The rules of intake, which determine how educational institutions are accessed, play a significant part in generating intergenerational educational inequalities. Different rules may allow parental advantages to compensate for students’ lack of advantages (such as academic performance) or to multiply and help only those students who are in a position to use such additional advantages. In this article, we study compensation and the multiplication of advantages in the context of the Finnish higher education system. Entrance exams and a dual model (universities and polytechnics) make this system stand out among many other Western countries and hence suitable for this study. Using high-quality Finnish register data, we study the associations between parental education and stratified higher education enrolment across the school performance distribution. Our results show that polytechnics provide access for poorly performing students from higher social origins (compensatory advantage). Polytechnic education also attracts well-performing students from lower social origins, which leads to a situation in which well-performing students with higher social origins have a substantially larger probability of enrolling in university compared to well-performing students with lower social origins (multiplicative advantage).
Heiskala, L., Erola, J., & Kilpi-Jakonen, E. (2021). Compensatory and Multiplicative Advantages: Social Origin, School Performance, and Stratified Higher Education Enrolment in Finland.
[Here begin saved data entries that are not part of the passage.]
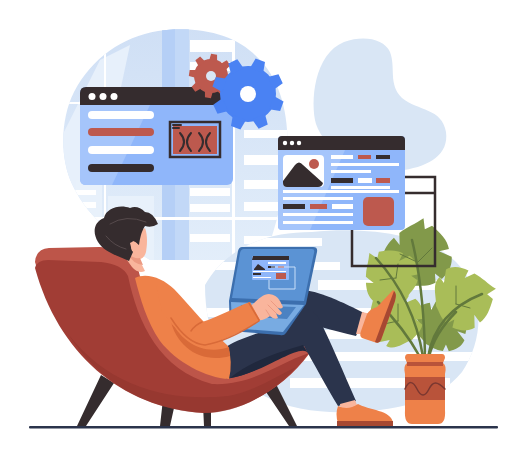
<!DOCTYPE html>
<html lang="en">
<head>
<meta charset="utf-8">
<title>Web developer at work</title>
<style>
:root{--sky:#d9e6f5;--sky-mid:#b5cff6;--panel:#8fb6fa;--panel-light:#a5c5fb;--blue:#4a82f3;--ink:#352c2e;--red:#bd594e;--chair:#a13d35;--chair-dark:#8b322c;--rim:#bd5549;--orange:#ee8149;--orange-dark:#d96a38;--skin:#f9b59c;--skin-dark:#ec9a82;--navy:#2b344c;--navy-dark:#20283d;--leaf:#a9bd58;--leaf-dark:#82994a;--stem:#62793c;--laptop:#5b93d4;--laptop-dark:#3c6fae}
html,body{margin:0;background:#fff;overflow:hidden}
svg{display:block;width:529px;height:459px}
.ink{fill:var(--ink)}.white{fill:#fff}.red{fill:var(--red)}.blue{fill:var(--blue)}.panel{fill:var(--panel)}
.skin{fill:var(--skin)}.navy{fill:var(--navy)}.orange{fill:var(--orange)}
.outline{fill:none;stroke:var(--ink);stroke-width:2.5}
.line{fill:none;stroke-linecap:round;stroke-linejoin:round}
</style>
</head>
<body>
<svg viewBox="0 0 529 459" role="img" aria-label="Man in an armchair building web pages on a laptop">
<defs>
  <clipPath id="window-shape"><path d="M158 31C196 25 235 34 256 56C282 80 290 118 287 160C284 198 276 226 264 260H150C116 240 86 215 72 184C60 158 60 120 74 92C92 58 122 37 158 31Z"/></clipPath>
  <clipPath id="floor-shape"><path d="M205 285C225 250 262 232 312 232C370 226 430 236 456 262C486 292 484 340 462 372C436 404 386 414 330 412C270 410 205 380 205 285Z"/></clipPath>
  <linearGradient id="glass" x1="0" y1="0" x2="0" y2="1"><stop offset="0" stop-color="#cfdff5"/><stop offset="1" stop-color="#e3eefa"/></linearGradient>
  <g id="red-tooth"><path d="M-4-15L-3-22H3L4-15Z"/></g>
  <g id="blue-tooth"><path d="M-7-25L-5-36H5L7-25Z"/></g>
  <path id="leaf" d="M0 0C-10-4-25-2-30-14L-22-17L-36-24C-38-34-34-42-28-50L-21-43L-23-56C-16-64-8-68 0-76L3-64L10-69C20-62 28-56 31-46L21-42L35-38C37-28 34-20 28-12L20-17L22-7C14-1 7-2 0 0Z"/>
</defs>

<g id="backdrop">
  <path fill="var(--sky)" d="M344 42C364 35 384 39 390 52C396 68 388 84 402 98C418 111 442 108 446 132C449 154 430 166 404 170C360 172 326 152 316 124C310 102 314 54 344 42Z"/>
  <g clip-path="url(#window-shape)">
    <rect x="55" y="25" width="240" height="240" fill="url(#glass)"/>
    <path fill="#e7f0fb" d="M55 150L100 60L130 45L84 260H55Z"/>
    <g fill="#e8f1fb"><rect x="76" y="180" width="26" height="80"/><rect x="108" y="196" width="46" height="64"/></g>
    <rect x="162" y="25" width="27" height="240" fill="#c2d8f7"/>
    <rect x="162" y="25" width="13" height="240" fill="var(--sky-mid)"/>
    <g class="white">
      <rect x="190" y="40" width="42" height="12"/><rect x="190" y="62" width="42" height="9"/>
      <rect x="190" y="188" width="40" height="8"/><rect x="190" y="204" width="40" height="8"/><rect x="190" y="234" width="40" height="8"/>
      <rect x="244" y="130" width="45" height="8"/><rect x="244" y="155" width="34" height="10"/><rect x="244" y="180" width="34" height="9"/><rect x="244" y="202" width="34" height="9"/><rect x="244" y="236" width="34" height="8"/>
      <rect x="74" y="202" width="22" height="6"/><rect x="74" y="190" width="22" height="5"/>
      <rect x="55" y="217" width="235" height="3"/><rect x="55" y="102" width="25" height="2"/>
      <rect x="232" y="25" width="3" height="240"/><rect x="104" y="25" width="2" height="240"/>
    </g>
  </g>
  <g clip-path="url(#floor-shape)">
    <rect x="200" y="225" width="290" height="190" fill="var(--sky)"/>
    <g class="white"><rect x="200" y="238" width="122" height="8"/><rect x="200" y="262" width="140" height="8"/><rect x="318" y="280" width="130" height="10"/><rect x="200" y="308" width="240" height="9"/><rect x="300" y="330" width="130" height="9"/><rect x="300" y="352" width="185" height="9"/><rect x="290" y="378" width="160" height="10"/></g>
  </g>
</g>

<g id="editor-window">
  <rect class="panel" x="80" y="87" width="153" height="98" rx="6"/>
  <path fill="var(--panel-light)" d="M80 105H150L112 185H86Q80 185 80 179Z"/>
  <path class="ink" d="M86 87H227Q233 87 233 93V105H80V93Q80 87 86 87Z"/>
  <g class="white"><circle cx="92" cy="96.500" r="3.500"/><circle cx="103" cy="96.500" r="3.500"/><circle cx="114" cy="96.500" r="3.500"/><rect x="88" y="111" width="66" height="8" rx="4"/><rect x="88" y="146" width="66" height="8" rx="4"/></g>
  <rect class="red" x="88" y="128" width="66" height="8" rx="4"/>
  <rect class="ink" x="88" y="164" width="66" height="8" rx="4"/>
  <rect class="red" x="173" y="126" width="44" height="28"/>
  <rect class="outline" x="170" y="122" width="50" height="35" stroke-width="2"/>
  <path class="line" stroke="var(--ink)" stroke-width="2" d="M173 125H181M173 128H179M180 133Q188 142 180 151M191 133Q183 142 191 151M199 133Q207 142 199 151M210 133Q202 142 210 151"/>
</g>

<g id="gears">
  <g class="red" transform="translate(211 76)">
    <circle r="17"/>
    <use href="#red-tooth" transform="rotate(8)"/><use href="#red-tooth" transform="rotate(53)"/><use href="#red-tooth" transform="rotate(98)"/><use href="#red-tooth" transform="rotate(143)"/><use href="#red-tooth" transform="rotate(188)"/><use href="#red-tooth" transform="rotate(233)"/><use href="#red-tooth" transform="rotate(278)"/><use href="#red-tooth" transform="rotate(323)"/>
    <circle r="5" fill="var(--sky)"/>
  </g>
  <g class="blue" transform="translate(248 94)">
    <circle r="28"/>
    <use href="#blue-tooth" transform="rotate(20)"/><use href="#blue-tooth" transform="rotate(65)"/><use href="#blue-tooth" transform="rotate(110)"/><use href="#blue-tooth" transform="rotate(155)"/><use href="#blue-tooth" transform="rotate(200)"/><use href="#blue-tooth" transform="rotate(245)"/><use href="#blue-tooth" transform="rotate(290)"/><use href="#blue-tooth" transform="rotate(335)"/>
    <circle class="white" r="8"/>
  </g>
</g>

<g id="plant">
  <use href="#leaf" fill="var(--leaf-dark)" transform="translate(414 286) rotate(8) scale(.95 .9)"/>
  <use href="#leaf" fill="var(--leaf)" transform="translate(408 296) rotate(-42) scale(.8 .76)"/>
  <use href="#leaf" fill="var(--leaf-dark)" transform="translate(426 344) rotate(38) scale(.8 .7)"/>
  <use href="#leaf" fill="var(--leaf)" transform="translate(436 306) rotate(74) scale(.9 .82)"/>
  <use href="#leaf" fill="var(--leaf)" transform="translate(412 340) rotate(-38) scale(.8 .8)"/>
  <g class="line" stroke="var(--stem)" stroke-width="2.500">
    <path d="M425 357Q424 290 412 240M423 357Q414 300 376 258M428 357Q436 312 482 294M420 357Q404 328 378 302M429 357Q434 334 456 312"/>
    <path stroke-width="1" d="M418 262L432 248M417 262L400 254M396 278L398 264M396 278L380 280M456 304L456 286M456 304L470 308M398 321L398 304M398 321L384 324"/>
  </g>
  <path class="orange" d="M408 354H442Q445 354 445 358L443 363Q447 366 445 374V410Q446 424 438 424H412Q404 424 405 410V374Q403 366 407 363L405 358Q405 354 408 354Z"/>
  <path fill="#b9533a" d="M405 377H445V400H405ZM407 362H443V366H407Z"/>
  <path class="line" stroke="#7b3730" stroke-width="1.500" d="M405 389C409 380 413 381 417 389S425 397 429 389S437 381 445 389"/>
</g>

<g id="page-window">
  <path class="outline" d="M352 177H435V266H352ZM404 193H435"/>
  <rect class="panel" x="278" y="136" width="127" height="94" rx="4"/>
  <path fill="var(--panel-light)" d="M278 150H345L310 230H282Q278 230 278 226Z"/>
  <path class="ink" d="M282 136H401Q405 136 405 140V150H278V140Q278 136 282 136Z"/>
  <g class="white">
    <circle cx="285" cy="143" r="2.200"/><circle cx="292" cy="143" r="2.200"/><circle cx="299" cy="143" r="2.200"/>
    <rect x="283" y="155" width="41" height="32" rx="4"/>
    <rect x="331" y="155" width="22" height="4"/><rect x="331" y="163" width="68" height="3"/><rect x="331" y="170" width="40" height="3"/><rect x="331" y="186" width="59" height="3"/><rect x="358" y="178" width="14" height="5"/>
    <rect x="283" y="190" width="116" height="3"/><rect x="283" y="197" width="70" height="3"/><rect x="332" y="204" width="21" height="5"/><rect x="283" y="213" width="70" height="3"/><rect x="283" y="221" width="70" height="3"/>
  </g>
  <path class="ink" d="M283 181L295 165Q299 160 303 165L323 183Q322 187 318 187H287Q283 187 283 183ZM376 155H390V159H376ZM331 178H353V183H331ZM283 204H305V209H283Z"/>
  <circle class="red" cx="314" cy="164" r="5"/>
  <path class="red" d="M358 155H371V159H358ZM376 178H390V183H376ZM310 204H327V209H310Z"/>
  <rect class="red" x="363" y="197" width="31" height="29" rx="5"/>
</g>

<g id="chair-legs" class="ink">
  <path d="M101 375L114 383L86 426H77ZM164 390H178L170 426H160ZM203 405H211V426H204ZM262 386L274 380L297 426H289Z"/>
</g>

<g id="far-leg">
  <path class="navy" d="M300 290C318 290 342 302 366 314L356 336C334 331 308 324 286 314Z"/>
  <path class="skin" d="M362 312L371 314L364 334L356 334Z"/>
  <path class="orange" d="M393 290Q397 292 395 301L381 340Q379 344 374 342L362 338Q359 336 361 331L367 314Q370 309 377 307Z"/>
  <path fill="#a64832" d="M394 291Q397 293 395 301L381 340Q379 344 375 342Z"/>
</g>

<g id="chair-back">
  <path fill="var(--rim)" d="M35 262Q36 249 49 248L100 247Q124 248 137 264C148 314 172 362 220 374C254 374 278 344 311 346Q313 349 309 354C284 388 242 412 204 412C120 408 62 350 35 262Z"/>
  <path fill="var(--chair)" d="M35 268Q37 260 48 260L101 262Q122 264 128 276C138 324 160 370 212 384C252 386 276 364 309 353C284 388 242 413 204 413C120 408 58 352 35 268Z"/>
  <path fill="var(--chair-dark)" d="M68 334C110 388 170 402 228 396C252 392 274 378 296 367C270 396 236 413 204 413C144 410 98 380 68 334Z" opacity=".45"/>
</g>

<g id="near-leg">
  <path class="navy" d="M222 350C238 336 268 334 286 318C297 307 310 305 318 317C330 340 344 374 356 401L338 406C326 386 314 364 304 346C290 346 262 374 226 379Z"/>
  <path fill="var(--navy-dark)" d="M230 378C252 360 280 352 303 345L308 353C300 342 262 374 230 378Z"/>
  <path class="skin" d="M340 404L355 400L359 410L341 412Z"/>
  <path class="orange" d="M338 406Q348 411 358 404C368 410 392 410 393 423H338Q335 414 338 406Z"/>
  <path fill="#a64832" d="M337 421H393V426H337Z"/>
</g>

<g id="torso">
  <path class="orange" d="M135 278C146 272 163 278 174 289C190 306 208 328 228 346Q233 362 229 379C206 378 176 362 160 341C147 322 140 298 135 278Z"/>
  <path fill="var(--orange-dark)" d="M170 318C180 342 204 356 229 347L230 356C202 364 176 348 170 318Z"/>
</g>

<g id="head">
  <path class="skin" d="M122 244L145 228C148 236 147 246 146 252Q144 259 139 259L145 271Q138 274 132 267L124 256Z"/>
  <path fill="var(--skin-dark)" d="M128 254Q134 259 140 258L143 265Q133 264 128 254Z"/>
  <path class="ink" d="M98 242C92 232 94 222 104 218C106 208 120 204 130 208Q138 205 145 212Q153 212 158 224Q152 228 145 226C141 232 140 239 139 245L133 241Q129 246 133 252L129 261C118 256 104 252 98 242Z"/>
  <path class="line" stroke="#564a4c" stroke-width="1" d="M110 224Q126 214 146 222M106 236Q114 246 126 249"/>
  <path class="skin" d="M130 243Q135 239 138 245Q137 252 132 251Z"/>
</g>

<g id="laptop">
  <path fill="var(--laptop-dark)" d="M242 247H313Q318 247 317 252L306 304L286 333Q284 336 280 335L230 331L229 301L238 251Q239 247 242 247Z"/>
  <path fill="var(--laptop)" d="M244 249H312Q315 249 314 253L304 301L232 298L240 253Q241 249 244 249Z"/>
  <path fill="#78abe2" d="M231 302L304 305L283 332L232 328Z"/>
  <path fill="#4b82c2" d="M241 305L296 307L287 319L238 316Z"/>
  <g id="screen-page">
    <rect class="panel" x="252" y="256" width="37" height="24" rx="1"/>
    <path class="ink" d="M253 256H289V260H252ZM254 269L258 264L265 269V270H254ZM253 273H261V275H253ZM268 266H275V268H268Z"/>
    <path class="white" d="M268 262H286V264H268ZM253 271H286V272H253ZM253 277H271V278H253Z"/>
    <path class="red" d="M276 273H286V279H276ZM278 266H284V268H278Z"/>
    <path fill="none" stroke="#c8def9" d="M271 267H295V289H269V280"/>
  </g>
</g>

<g id="arm">
  <path class="skin" d="M249 307C257 301 262 294 269 294Q277 295 280 301L283 307Q281 310 277 307L282 313Q280 317 276 313L278 318Q274 320 270 316Q264 321 257 320Z"/>
  <path class="line" stroke="var(--skin-dark)" d="M271 301L277 307M268 305L276 313M266 310L270 316"/>
  <path class="orange" d="M156 286C170 284 181 296 188 308L202 322C218 317 236 307 250 302L260 320C242 332 222 342 204 345C190 344 172 326 162 312Z"/>
  <path class="line" stroke="var(--orange-dark)" stroke-width="1.500" d="M171 318C181 334 192 344 205 345C224 342 244 331 259 321M202 322Q195 325 191 331M249 303L259 320"/>
</g>

<rect id="ground" class="navy" x="29" y="426" width="469" height="2.500" rx="1"/>
</svg>
</body>
</html>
European Sociological Review, 37(2), 171–185. https://doi.org/10.1093/esr/jcaa046